Love ’em or hate ’em, there is no question that law enforcement officers have a difficult job. They’re rarely called unless something horrible is going down, they’re the butt of universal jokes, and even worse, a few high-profile bad apples have painted all officers with the same corrupt, power-mongering brush. Add to that the fact that their entire reason for wearing a uniform is based on someone trying to do something illegal and even violent, and it’s a wonder people still sign on for this career.

police facial recognition

One of the recent innovations that is changing that job for the better is the advent of body cameras. First viewed as a way to “keep tabs” on the officers, the perception surrounding the wearable devices quickly shifted. Now it is the officers who clamor for them as they (along with dash cams in their vehicles) provide much-needed evidence that the officer was following protocol and adhering to his unit’s policies during an altercation. A number of officers have now said they couldn’t do their jobs properly without their bodycams and the footage they provide.

Unfortunately, a Florida-based research firm, iPower, has been working on developing a cloud-based system for storing and using footage from police cams; when they received a shipment of Martel Frontline cameras in order to work on the project, they found the units to be infected with Conficker B, a notorious self-propagating virus that has infected more than 15 million Windows PCs since its discovery in 2008. Connecting a camera to iPower’s computer caused it to try to install the virus, and when the researchers allowed it to go ahead and infect, it immediately reached out to other computers on the network to attempt to spread.
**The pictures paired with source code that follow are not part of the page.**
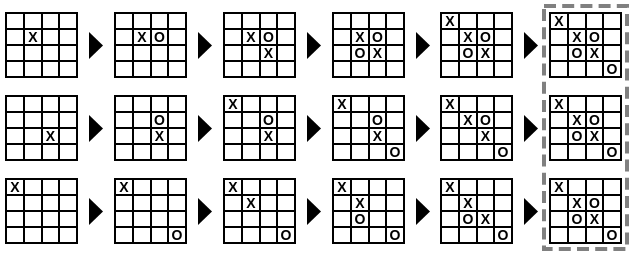
<!DOCTYPE html>
<html lang="en">
<head>
<meta charset="utf-8">
<title>Move orders reaching the same board</title>
<style>
:root { --ink: #000; --paper: #fff; --highlight: #808080; }
* { box-sizing: border-box; margin: 0; }
body { width: 640px; height: 257px; overflow: hidden; background: var(--paper); }
.diagram { position: relative; width: 640px; height: 257px; padding: 12px 0 0 5px; }
.sequences { display: grid; gap: 17px; }
.sequence {
  display: grid;
  grid-template-columns: 73px 36px 73px 36px 73px 36px 73px 35px 73px 36px 73px;
  align-items: center;
}
.board {
  display: grid;
  grid-template: repeat(4, 14px) / 16px 16px 15px 16px;
  gap: 2px;
  padding: 2px;
  background: var(--ink);
}
.board i {
  background: var(--paper);
  color: var(--ink);
  font: bold 14px/15px "Liberation Sans", Arial, sans-serif;
  height: 14px;
  text-align: center;
}
.arrow { width: 14px; height: 27px; justify-self: center; fill: var(--ink); }
.final-frame { position: absolute; left: 0; top: 0; fill: none; stroke: var(--highlight); stroke-width: 4; stroke-dasharray: 12 6.2; }
</style>
</head>
<body>
<svg width="0" height="0" style="position:absolute" aria-hidden="true">
  <defs><polygon id="next" points="0,0 14,13.5 0,27"/></defs>
</svg>
<main class="diagram">
  <div class="sequences">
    <section class="sequence">
      <div class="board"><i></i><i></i><i></i><i></i><i></i><i>X</i><i></i><i></i><i></i><i></i><i></i><i></i><i></i><i></i><i></i><i></i></div>
      <svg class="arrow"><use href="#next"/></svg>
      <div class="board"><i></i><i></i><i></i><i></i><i></i><i>X</i><i>O</i><i></i><i></i><i></i><i></i><i></i><i></i><i></i><i></i><i></i></div>
      <svg class="arrow"><use href="#next"/></svg>
      <div class="board"><i></i><i></i><i></i><i></i><i></i><i>X</i><i>O</i><i></i><i></i><i></i><i>X</i><i></i><i></i><i></i><i></i><i></i></div>
      <svg class="arrow"><use href="#next"/></svg>
      <div class="board"><i></i><i></i><i></i><i></i><i></i><i>X</i><i>O</i><i></i><i></i><i>O</i><i>X</i><i></i><i></i><i></i><i></i><i></i></div>
      <svg class="arrow"><use href="#next"/></svg>
      <div class="board"><i>X</i><i></i><i></i><i></i><i></i><i>X</i><i>O</i><i></i><i></i><i>O</i><i>X</i><i></i><i></i><i></i><i></i><i></i></div>
      <svg class="arrow"><use href="#next"/></svg>
      <div class="board"><i>X</i><i></i><i></i><i></i><i></i><i>X</i><i>O</i><i></i><i></i><i>O</i><i>X</i><i></i><i></i><i></i><i></i><i>O</i></div>
    </section>
    <section class="sequence">
      <div class="board"><i></i><i></i><i></i><i></i><i></i><i></i><i></i><i></i><i></i><i></i><i>X</i><i></i><i></i><i></i><i></i><i></i></div>
      <svg class="arrow"><use href="#next"/></svg>
      <div class="board"><i></i><i></i><i></i><i></i><i></i><i></i><i>O</i><i></i><i></i><i></i><i>X</i><i></i><i></i><i></i><i></i><i></i></div>
      <svg class="arrow"><use href="#next"/></svg>
      <div class="board"><i>X</i><i></i><i></i><i></i><i></i><i></i><i>O</i><i></i><i></i><i></i><i>X</i><i></i><i></i><i></i><i></i><i></i></div>
      <svg class="arrow"><use href="#next"/></svg>
      <div class="board"><i>X</i><i></i><i></i><i></i><i></i><i></i><i>O</i><i></i><i></i><i></i><i>X</i><i></i><i></i><i></i><i></i><i>O</i></div>
      <svg class="arrow"><use href="#next"/></svg>
      <div class="board"><i>X</i><i></i><i></i><i></i><i></i><i>X</i><i>O</i><i></i><i></i><i></i><i>X</i><i></i><i></i><i></i><i></i><i>O</i></div>
      <svg class="arrow"><use href="#next"/></svg>
      <div class="board"><i>X</i><i></i><i></i><i></i><i></i><i>X</i><i>O</i><i></i><i></i><i>O</i><i>X</i><i></i><i></i><i></i><i></i><i>O</i></div>
    </section>
    <section class="sequence">
      <div class="board"><i>X</i><i></i><i></i><i></i><i></i><i></i><i></i><i></i><i></i><i></i><i></i><i></i><i></i><i></i><i></i><i></i></div>
      <svg class="arrow"><use href="#next"/></svg>
      <div class="board"><i>X</i><i></i><i></i><i></i><i></i><i></i><i></i><i></i><i></i><i></i><i></i><i></i><i></i><i></i><i></i><i>O</i></div>
      <svg class="arrow"><use href="#next"/></svg>
      <div class="board"><i>X</i><i></i><i></i><i></i><i></i><i>X</i><i></i><i></i><i></i><i></i><i></i><i></i><i></i><i></i><i></i><i>O</i></div>
      <svg class="arrow"><use href="#next"/></svg>
      <div class="board"><i>X</i><i></i><i></i><i></i><i></i><i>X</i><i></i><i></i><i></i><i>O</i><i></i><i></i><i></i><i></i><i></i><i>O</i></div>
      <svg class="arrow"><use href="#next"/></svg>
      <div class="board"><i>X</i><i></i><i></i><i></i><i></i><i>X</i><i></i><i></i><i></i><i>O</i><i>X</i><i></i><i></i><i></i><i></i><i>O</i></div>
      <svg class="arrow"><use href="#next"/></svg>
      <div class="board"><i>X</i><i></i><i></i><i></i><i></i><i>X</i><i>O</i><i></i><i></i><i>O</i><i>X</i><i></i><i></i><i></i><i></i><i>O</i></div>
    </section>
  </div>
  <svg class="final-frame" width="640" height="257" aria-hidden="true">
    <rect x="544" y="6" width="83" height="243"/>
  </svg>
</main>
</body>
</html>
iPower’s attempts to get to the bottom of this led to no acknowledgement from the manufacturer, so the security company has gone public in order to warn law enforcement agencies and local governments of the vulnerability. Given the type of virus, it’s very hard to believe that this is an accidental issue, or at worst a sub-par quality control issue. The legal ramifications of having a compromised bodycam are unfathomable, and could even lead to a complete dismissal of charges in court. Even worse, the worm behavior of Conficker means any officer who connected his camera to his unit’s network could potentially infect not only the entire police station’s network, but any state or federal computer that the local unit’s network communicated with.